Many organizations combating HIV--whether groups that worked with prostitutes, gays, or intravenous drug users--have been either neglected or explicitly prohibited from receiving U.S. money, while evangelical Christian organizations have had little problem accessing funds.
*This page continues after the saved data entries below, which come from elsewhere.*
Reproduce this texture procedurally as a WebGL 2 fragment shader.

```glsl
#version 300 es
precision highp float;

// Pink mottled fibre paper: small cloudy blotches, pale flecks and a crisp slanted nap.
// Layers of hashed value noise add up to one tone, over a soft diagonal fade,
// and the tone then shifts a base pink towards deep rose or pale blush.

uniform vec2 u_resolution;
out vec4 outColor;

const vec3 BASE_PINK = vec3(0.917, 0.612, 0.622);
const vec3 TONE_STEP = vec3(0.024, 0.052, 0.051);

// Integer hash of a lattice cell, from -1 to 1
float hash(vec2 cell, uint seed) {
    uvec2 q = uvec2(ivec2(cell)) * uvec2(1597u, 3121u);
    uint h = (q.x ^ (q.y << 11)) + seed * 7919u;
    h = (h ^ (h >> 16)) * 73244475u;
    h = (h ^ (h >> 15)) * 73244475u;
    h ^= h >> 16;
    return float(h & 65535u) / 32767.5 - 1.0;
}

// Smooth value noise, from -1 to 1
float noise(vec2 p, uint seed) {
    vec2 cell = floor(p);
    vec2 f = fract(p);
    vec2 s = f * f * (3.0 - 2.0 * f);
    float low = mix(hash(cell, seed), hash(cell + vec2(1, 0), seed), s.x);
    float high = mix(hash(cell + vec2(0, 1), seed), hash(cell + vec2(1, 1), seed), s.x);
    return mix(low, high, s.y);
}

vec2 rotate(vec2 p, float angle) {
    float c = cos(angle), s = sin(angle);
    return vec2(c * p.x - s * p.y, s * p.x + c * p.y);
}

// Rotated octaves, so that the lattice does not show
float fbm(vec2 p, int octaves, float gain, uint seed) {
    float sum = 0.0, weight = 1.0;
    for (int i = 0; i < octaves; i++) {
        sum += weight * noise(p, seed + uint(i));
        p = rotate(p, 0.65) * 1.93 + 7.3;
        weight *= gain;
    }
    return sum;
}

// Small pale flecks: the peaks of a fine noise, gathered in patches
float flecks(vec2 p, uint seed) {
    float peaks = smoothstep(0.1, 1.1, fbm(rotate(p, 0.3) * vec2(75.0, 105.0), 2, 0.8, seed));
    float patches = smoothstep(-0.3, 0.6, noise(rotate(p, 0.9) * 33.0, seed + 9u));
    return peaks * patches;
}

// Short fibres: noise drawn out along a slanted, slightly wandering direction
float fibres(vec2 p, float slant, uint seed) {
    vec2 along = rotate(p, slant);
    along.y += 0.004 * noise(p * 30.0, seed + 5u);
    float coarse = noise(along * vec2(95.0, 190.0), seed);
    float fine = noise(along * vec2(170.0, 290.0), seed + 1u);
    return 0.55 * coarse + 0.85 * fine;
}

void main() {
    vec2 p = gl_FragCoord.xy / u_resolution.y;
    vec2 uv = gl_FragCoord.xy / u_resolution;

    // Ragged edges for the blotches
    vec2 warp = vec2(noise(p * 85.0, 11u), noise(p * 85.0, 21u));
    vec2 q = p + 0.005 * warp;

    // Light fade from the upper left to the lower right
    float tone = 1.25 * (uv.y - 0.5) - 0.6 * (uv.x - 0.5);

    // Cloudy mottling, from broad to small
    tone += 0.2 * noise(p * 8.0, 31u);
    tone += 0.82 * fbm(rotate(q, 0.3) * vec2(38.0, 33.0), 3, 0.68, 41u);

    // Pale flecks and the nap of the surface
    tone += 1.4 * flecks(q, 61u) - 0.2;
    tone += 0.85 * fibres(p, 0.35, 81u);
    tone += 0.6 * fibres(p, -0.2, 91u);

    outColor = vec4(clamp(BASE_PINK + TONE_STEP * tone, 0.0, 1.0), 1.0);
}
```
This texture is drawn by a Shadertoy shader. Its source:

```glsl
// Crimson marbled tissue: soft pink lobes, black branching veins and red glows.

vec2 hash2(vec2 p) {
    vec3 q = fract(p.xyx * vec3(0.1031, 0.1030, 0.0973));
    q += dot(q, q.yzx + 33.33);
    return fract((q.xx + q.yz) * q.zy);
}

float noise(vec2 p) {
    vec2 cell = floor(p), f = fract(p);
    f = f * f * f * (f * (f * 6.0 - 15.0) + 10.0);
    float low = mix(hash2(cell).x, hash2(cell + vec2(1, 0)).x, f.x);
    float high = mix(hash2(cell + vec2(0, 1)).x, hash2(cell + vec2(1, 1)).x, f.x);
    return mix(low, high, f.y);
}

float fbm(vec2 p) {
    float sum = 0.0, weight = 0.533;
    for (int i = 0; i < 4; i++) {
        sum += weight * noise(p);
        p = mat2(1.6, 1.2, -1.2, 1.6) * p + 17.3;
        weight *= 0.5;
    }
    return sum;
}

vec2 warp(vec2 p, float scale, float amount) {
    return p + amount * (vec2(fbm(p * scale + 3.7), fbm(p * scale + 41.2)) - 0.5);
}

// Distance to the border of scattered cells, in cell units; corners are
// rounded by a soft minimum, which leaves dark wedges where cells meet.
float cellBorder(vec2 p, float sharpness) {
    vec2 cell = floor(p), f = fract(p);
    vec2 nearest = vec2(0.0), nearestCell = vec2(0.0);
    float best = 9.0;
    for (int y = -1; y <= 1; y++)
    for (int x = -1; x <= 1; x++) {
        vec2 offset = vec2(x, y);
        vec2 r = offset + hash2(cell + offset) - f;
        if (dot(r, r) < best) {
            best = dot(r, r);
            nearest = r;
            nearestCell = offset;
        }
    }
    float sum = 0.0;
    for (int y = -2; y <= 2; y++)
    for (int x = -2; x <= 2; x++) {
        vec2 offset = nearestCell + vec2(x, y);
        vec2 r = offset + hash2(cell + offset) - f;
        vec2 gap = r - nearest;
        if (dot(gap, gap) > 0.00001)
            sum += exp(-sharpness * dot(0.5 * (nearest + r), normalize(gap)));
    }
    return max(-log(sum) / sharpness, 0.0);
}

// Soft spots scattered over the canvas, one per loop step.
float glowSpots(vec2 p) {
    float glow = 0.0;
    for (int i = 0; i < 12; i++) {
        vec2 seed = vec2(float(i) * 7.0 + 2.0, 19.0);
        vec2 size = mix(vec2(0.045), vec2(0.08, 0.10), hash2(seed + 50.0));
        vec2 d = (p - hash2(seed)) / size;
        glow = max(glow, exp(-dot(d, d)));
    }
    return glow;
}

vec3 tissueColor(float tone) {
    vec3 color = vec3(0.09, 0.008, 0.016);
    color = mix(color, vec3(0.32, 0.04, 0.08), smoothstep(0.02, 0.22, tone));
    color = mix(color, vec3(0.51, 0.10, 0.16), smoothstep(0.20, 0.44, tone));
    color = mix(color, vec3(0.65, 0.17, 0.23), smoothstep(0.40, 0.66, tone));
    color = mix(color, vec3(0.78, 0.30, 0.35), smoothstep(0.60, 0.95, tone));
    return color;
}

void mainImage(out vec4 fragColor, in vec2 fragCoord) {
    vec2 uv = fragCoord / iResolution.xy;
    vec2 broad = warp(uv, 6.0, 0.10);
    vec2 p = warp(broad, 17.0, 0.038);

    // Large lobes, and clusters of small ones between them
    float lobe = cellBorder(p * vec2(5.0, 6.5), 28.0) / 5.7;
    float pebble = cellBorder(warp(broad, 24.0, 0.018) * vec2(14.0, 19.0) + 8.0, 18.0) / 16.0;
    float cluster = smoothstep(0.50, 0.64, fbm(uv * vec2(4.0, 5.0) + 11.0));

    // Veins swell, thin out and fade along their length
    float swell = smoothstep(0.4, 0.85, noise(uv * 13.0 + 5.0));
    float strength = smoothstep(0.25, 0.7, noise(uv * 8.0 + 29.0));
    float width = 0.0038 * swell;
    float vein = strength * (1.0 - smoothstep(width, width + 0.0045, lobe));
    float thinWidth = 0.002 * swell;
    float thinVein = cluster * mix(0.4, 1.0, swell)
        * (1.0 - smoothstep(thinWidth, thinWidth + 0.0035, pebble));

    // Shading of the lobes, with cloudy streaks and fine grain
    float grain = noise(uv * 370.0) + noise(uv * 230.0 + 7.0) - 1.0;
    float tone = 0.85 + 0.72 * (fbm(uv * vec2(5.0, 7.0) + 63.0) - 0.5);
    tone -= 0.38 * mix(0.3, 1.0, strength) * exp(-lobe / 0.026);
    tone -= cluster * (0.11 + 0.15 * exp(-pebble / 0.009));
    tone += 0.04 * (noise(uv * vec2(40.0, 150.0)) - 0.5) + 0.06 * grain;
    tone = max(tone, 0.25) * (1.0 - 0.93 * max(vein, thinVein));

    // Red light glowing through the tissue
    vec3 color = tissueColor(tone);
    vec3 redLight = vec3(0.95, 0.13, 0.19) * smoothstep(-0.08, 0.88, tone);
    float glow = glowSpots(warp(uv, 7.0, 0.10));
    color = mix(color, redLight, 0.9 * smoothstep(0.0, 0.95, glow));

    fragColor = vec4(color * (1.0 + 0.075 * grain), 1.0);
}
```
In this way, while PEPFAR distributed drugs to millions of people living with the disease, the program undermined the global fight against HIV transmission. “How do you teach abstinence to a sex worker?” asks Kevin Robert Frost, the CEO of the American Foundation for AIDS Research.
It’s not difficult to see how Dybul rationalized his desire to stamp out HIV and care for its victims with the policies he propagated during the Bush administration. “In his mind, someone cut a deal with the devil, and in the end, he was delivering the drugs that were saving lots of lives,” one gay activist says. “I know [Dybul’s] philosophy is much closer to mine than the ones he had to go out and give space to,” the leader of a prominent AIDS organization told me. “But ultimately he chose to work for the previous administration and not speak truth to power and he chose not to push the issues that most people in the AIDS community believed needed to be challenged.”
What’s ironic about the Bush administration’s legacy on AIDS is that Evertz, its first “AIDS czar,” was a conservative who got the ax because of his association with liberals, while Mark Dybul, initially a skeptic of the Bush administration and “the furthest thing from a Republican or a conservative,” in the words of a former colleague, was forced out for going too far to mollify the religious right. Days after Dybul’s departure, former Bush speechwriter Michael Gerson attacked the Obama administration officials who orchestrated his ousting in The Washington Post, writing that “this type of captivity to extreme interests is precisely what has discredited Democrats so often in the past.” This was a hypocritical allegation coming from one of the chief architects and nurturers of the alliance between the Bush administration and the Christian right. But it was also an unwitting epitaph for the career of Mark Dybul, who, whatever his benign intentions, remained captive to extremists throughout his tenure in the Bush administration.
James Kirchick is an assistant editor of The New Republic.